An analysis of the negative ad by AP political writer Bob Lewis revealed its inaccuracies. One must conclude that, since the information was available to Webb and Schumer, the two deliberately used factual inaccuracies in the negative ad. But why let truth get in the way of an effective election strategy? The damage was done and since the ad fit nicely into the Democrats' theme of "the culture of corruption" in the Republican majority, the desired result was achieved. Allen lost the election by 9,000 votes.
The Allen camp asked for a formal ruling by the Senate Ethics Committee, and on Feb. 16, it came.
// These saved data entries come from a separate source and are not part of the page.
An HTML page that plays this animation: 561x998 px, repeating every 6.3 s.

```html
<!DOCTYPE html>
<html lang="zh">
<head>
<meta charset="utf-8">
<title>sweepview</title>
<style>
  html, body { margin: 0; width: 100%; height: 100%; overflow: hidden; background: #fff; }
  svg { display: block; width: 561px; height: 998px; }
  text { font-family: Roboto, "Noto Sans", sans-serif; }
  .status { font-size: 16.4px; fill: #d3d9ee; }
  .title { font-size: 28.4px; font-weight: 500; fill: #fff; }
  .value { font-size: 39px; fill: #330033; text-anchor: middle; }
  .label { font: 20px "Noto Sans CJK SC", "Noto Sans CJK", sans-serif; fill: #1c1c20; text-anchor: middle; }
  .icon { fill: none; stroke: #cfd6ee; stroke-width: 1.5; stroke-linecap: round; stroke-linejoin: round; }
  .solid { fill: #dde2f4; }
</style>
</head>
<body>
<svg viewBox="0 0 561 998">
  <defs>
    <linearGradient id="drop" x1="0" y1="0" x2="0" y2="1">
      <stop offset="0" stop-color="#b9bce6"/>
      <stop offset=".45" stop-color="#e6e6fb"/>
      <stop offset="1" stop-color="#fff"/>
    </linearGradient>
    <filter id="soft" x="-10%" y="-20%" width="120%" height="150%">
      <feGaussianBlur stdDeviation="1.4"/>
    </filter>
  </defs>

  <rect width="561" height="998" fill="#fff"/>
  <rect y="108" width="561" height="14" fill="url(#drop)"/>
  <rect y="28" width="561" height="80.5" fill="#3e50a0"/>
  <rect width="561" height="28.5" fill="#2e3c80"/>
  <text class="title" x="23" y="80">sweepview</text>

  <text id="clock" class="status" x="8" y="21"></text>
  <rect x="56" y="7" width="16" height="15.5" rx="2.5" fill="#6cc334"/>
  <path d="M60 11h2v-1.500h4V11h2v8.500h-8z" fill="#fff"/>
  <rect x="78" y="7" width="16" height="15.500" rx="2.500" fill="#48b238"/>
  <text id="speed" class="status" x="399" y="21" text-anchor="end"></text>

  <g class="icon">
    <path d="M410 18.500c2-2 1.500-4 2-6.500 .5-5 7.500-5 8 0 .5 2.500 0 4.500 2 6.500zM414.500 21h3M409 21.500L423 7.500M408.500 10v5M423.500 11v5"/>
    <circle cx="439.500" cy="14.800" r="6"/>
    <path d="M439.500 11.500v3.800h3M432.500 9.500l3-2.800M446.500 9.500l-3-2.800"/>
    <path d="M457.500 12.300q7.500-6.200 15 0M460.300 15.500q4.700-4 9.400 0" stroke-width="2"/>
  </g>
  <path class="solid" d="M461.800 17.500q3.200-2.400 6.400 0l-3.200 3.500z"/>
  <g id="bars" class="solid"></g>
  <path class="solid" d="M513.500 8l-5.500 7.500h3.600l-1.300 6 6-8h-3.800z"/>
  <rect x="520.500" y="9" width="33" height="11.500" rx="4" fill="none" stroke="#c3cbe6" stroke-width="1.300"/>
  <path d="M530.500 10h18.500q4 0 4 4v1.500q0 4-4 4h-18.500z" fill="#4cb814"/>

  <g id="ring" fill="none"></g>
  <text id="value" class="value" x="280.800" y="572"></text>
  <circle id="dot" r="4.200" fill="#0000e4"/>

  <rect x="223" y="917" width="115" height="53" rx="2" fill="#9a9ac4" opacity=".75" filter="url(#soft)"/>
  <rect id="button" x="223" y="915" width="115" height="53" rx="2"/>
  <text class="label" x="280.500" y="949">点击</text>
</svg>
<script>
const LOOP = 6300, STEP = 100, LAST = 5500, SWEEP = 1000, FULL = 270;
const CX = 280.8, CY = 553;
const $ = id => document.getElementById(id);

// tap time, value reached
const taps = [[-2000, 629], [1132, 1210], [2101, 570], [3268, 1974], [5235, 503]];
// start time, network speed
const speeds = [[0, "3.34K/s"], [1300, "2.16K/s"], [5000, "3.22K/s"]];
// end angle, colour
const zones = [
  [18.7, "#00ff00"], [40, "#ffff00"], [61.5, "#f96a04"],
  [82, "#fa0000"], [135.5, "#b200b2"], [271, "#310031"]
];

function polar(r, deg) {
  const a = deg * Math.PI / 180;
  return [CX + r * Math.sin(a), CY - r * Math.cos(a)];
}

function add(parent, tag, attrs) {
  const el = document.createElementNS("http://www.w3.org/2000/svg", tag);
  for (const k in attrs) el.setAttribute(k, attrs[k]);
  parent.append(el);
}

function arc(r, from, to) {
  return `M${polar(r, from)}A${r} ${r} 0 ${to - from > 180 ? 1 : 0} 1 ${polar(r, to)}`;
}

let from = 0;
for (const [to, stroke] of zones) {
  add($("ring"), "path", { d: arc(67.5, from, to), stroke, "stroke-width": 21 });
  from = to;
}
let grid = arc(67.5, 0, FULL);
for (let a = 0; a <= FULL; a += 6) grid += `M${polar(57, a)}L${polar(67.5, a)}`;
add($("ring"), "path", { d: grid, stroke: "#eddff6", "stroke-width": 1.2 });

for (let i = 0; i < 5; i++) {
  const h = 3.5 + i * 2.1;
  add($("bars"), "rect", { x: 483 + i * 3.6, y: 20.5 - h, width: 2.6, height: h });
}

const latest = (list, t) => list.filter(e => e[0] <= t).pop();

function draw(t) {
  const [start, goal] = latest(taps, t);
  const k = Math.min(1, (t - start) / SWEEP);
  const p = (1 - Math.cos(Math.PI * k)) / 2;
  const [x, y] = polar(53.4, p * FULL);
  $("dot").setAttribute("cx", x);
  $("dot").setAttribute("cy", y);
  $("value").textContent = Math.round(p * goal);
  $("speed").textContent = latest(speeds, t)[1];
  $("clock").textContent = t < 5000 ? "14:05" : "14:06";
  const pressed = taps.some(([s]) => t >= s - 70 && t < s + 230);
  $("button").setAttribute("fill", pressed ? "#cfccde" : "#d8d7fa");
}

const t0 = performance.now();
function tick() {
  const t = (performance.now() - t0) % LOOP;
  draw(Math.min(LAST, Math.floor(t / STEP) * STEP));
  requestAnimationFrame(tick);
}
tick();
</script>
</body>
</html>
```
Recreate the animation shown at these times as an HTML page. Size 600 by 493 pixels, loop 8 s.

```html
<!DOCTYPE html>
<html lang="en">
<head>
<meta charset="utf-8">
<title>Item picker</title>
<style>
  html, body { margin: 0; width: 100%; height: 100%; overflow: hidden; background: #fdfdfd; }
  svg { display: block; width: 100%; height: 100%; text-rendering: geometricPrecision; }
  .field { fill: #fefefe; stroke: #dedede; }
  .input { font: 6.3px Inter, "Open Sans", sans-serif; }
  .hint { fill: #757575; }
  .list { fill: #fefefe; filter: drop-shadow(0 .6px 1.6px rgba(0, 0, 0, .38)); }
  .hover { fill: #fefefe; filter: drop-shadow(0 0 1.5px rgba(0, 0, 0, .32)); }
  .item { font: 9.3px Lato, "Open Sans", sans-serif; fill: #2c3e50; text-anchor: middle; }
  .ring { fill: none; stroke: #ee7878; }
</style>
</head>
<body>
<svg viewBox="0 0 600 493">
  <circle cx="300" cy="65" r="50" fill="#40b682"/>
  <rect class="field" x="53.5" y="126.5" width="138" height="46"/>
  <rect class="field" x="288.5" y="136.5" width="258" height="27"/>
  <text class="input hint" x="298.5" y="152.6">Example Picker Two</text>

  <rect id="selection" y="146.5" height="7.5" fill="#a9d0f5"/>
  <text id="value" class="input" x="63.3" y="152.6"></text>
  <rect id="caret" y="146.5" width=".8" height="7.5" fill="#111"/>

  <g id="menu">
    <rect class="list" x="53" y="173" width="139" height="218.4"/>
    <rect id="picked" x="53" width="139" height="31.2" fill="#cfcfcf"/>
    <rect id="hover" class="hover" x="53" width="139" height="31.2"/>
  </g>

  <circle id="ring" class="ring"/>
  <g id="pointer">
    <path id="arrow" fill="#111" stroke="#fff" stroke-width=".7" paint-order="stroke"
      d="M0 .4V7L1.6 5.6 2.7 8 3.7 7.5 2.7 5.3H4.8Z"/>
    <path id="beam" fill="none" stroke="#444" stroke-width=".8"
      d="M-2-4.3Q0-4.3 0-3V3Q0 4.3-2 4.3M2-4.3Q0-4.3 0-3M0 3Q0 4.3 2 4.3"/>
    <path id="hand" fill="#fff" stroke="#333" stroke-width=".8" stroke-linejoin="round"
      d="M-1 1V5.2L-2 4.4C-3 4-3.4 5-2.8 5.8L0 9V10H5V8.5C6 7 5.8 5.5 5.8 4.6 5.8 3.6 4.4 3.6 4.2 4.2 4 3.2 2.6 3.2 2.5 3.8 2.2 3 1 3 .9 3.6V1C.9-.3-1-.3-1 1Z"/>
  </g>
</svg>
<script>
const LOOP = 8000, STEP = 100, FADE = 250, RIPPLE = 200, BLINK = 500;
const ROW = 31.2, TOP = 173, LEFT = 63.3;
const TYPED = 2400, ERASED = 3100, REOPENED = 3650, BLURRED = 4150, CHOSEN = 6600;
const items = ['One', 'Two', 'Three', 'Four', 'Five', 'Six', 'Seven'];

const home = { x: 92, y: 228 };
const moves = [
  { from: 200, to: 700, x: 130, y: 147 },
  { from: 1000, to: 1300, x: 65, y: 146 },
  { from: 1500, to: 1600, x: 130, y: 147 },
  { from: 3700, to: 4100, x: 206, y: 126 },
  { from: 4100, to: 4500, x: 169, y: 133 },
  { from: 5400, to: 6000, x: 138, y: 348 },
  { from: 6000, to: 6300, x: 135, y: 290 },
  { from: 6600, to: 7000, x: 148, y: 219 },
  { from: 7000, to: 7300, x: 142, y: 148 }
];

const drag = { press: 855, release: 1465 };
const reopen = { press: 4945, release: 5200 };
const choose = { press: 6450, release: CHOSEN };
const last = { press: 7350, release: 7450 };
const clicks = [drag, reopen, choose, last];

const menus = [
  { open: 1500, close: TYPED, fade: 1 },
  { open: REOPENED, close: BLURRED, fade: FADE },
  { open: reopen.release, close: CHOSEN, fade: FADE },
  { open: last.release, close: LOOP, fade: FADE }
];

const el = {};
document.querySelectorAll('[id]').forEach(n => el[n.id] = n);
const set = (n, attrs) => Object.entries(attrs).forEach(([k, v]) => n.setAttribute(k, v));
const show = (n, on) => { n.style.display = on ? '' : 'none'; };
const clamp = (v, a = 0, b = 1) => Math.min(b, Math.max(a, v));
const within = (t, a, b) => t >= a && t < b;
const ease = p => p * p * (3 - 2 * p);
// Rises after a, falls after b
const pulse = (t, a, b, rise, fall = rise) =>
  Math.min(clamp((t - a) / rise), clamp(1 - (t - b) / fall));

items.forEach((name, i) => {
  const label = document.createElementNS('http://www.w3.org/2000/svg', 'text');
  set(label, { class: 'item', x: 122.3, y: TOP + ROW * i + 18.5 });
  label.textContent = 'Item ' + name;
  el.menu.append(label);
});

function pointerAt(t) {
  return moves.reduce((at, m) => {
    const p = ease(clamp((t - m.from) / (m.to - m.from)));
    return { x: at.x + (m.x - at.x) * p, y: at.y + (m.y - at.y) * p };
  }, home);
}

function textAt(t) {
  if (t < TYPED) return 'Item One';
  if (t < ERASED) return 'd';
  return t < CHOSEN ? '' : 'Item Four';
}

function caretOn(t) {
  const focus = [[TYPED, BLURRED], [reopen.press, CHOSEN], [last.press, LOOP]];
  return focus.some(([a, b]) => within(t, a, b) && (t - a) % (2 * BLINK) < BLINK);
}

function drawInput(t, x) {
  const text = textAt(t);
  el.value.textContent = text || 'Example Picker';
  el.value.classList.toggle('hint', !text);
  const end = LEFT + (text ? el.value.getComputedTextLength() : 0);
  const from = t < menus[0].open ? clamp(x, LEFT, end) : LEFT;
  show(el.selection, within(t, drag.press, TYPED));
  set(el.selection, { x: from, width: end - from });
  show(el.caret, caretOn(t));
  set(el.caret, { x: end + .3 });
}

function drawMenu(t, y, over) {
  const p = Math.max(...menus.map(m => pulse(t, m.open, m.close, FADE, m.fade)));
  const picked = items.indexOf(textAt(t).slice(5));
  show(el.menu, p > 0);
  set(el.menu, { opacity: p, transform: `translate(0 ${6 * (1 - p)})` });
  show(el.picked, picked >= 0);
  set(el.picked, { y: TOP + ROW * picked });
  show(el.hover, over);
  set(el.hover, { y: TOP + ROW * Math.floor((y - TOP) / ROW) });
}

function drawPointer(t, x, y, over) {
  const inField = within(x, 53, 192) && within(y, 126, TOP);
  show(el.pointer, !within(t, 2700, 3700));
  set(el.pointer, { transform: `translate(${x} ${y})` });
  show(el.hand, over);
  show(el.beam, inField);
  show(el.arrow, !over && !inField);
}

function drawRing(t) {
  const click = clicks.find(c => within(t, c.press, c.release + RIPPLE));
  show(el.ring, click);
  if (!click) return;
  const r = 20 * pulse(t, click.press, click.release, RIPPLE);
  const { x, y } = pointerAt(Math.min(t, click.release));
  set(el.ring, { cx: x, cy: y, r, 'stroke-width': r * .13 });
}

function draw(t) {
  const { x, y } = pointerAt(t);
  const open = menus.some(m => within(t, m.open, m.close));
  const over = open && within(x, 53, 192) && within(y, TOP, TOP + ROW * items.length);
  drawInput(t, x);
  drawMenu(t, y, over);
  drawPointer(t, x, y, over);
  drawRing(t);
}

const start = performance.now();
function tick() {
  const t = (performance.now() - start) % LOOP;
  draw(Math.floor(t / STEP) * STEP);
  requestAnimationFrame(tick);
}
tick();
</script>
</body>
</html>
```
In a letter to Allen, signed by committee chairman Barbara Boxer, California Democrat and committee vice chair John Cornyn, Texas Republican, Allen was exonerated of any wrongdoing: "The committee has determined that your ownership of CBI stock options did not constitute deferred compensation during the relevant reporting periods." Therefore, they said, Allen was not required to amend the reports.
Allen made his share of mistakes during his re-election campaign, but this was not one of them. His opponent and Sen. Schumer, neither of whom has apologized or retracted their accusations, unfairly smeared him.
In commenting on the Senate Ethics Committee letter and the incorrect negative ad that contributed to Allen's defeat, a Richmond Times Dispatch editorial asked a question familiar to many public figures who have been unfairly slimed, "So where does George Allen go to get his reputation back, never mind his job in the Senate?"
Where, indeed? The AP printed a story on Feb. 21 correcting the errors in its earlier story that were used in the Allen attack ad, but it came nearly four months too late.
This saga is important for a number of reasons. First, it cost a good man an important job. Second, it significantly contributed to a change in the balance of power in the Senate. Third, it again exposed an unholy alliance between liberal politicians and the leftist big media who are quick to attack someone whose policies and party they don't like, but rarely correct errors of their own making, or investigate bogus charges when they help the policies and party the media prefer.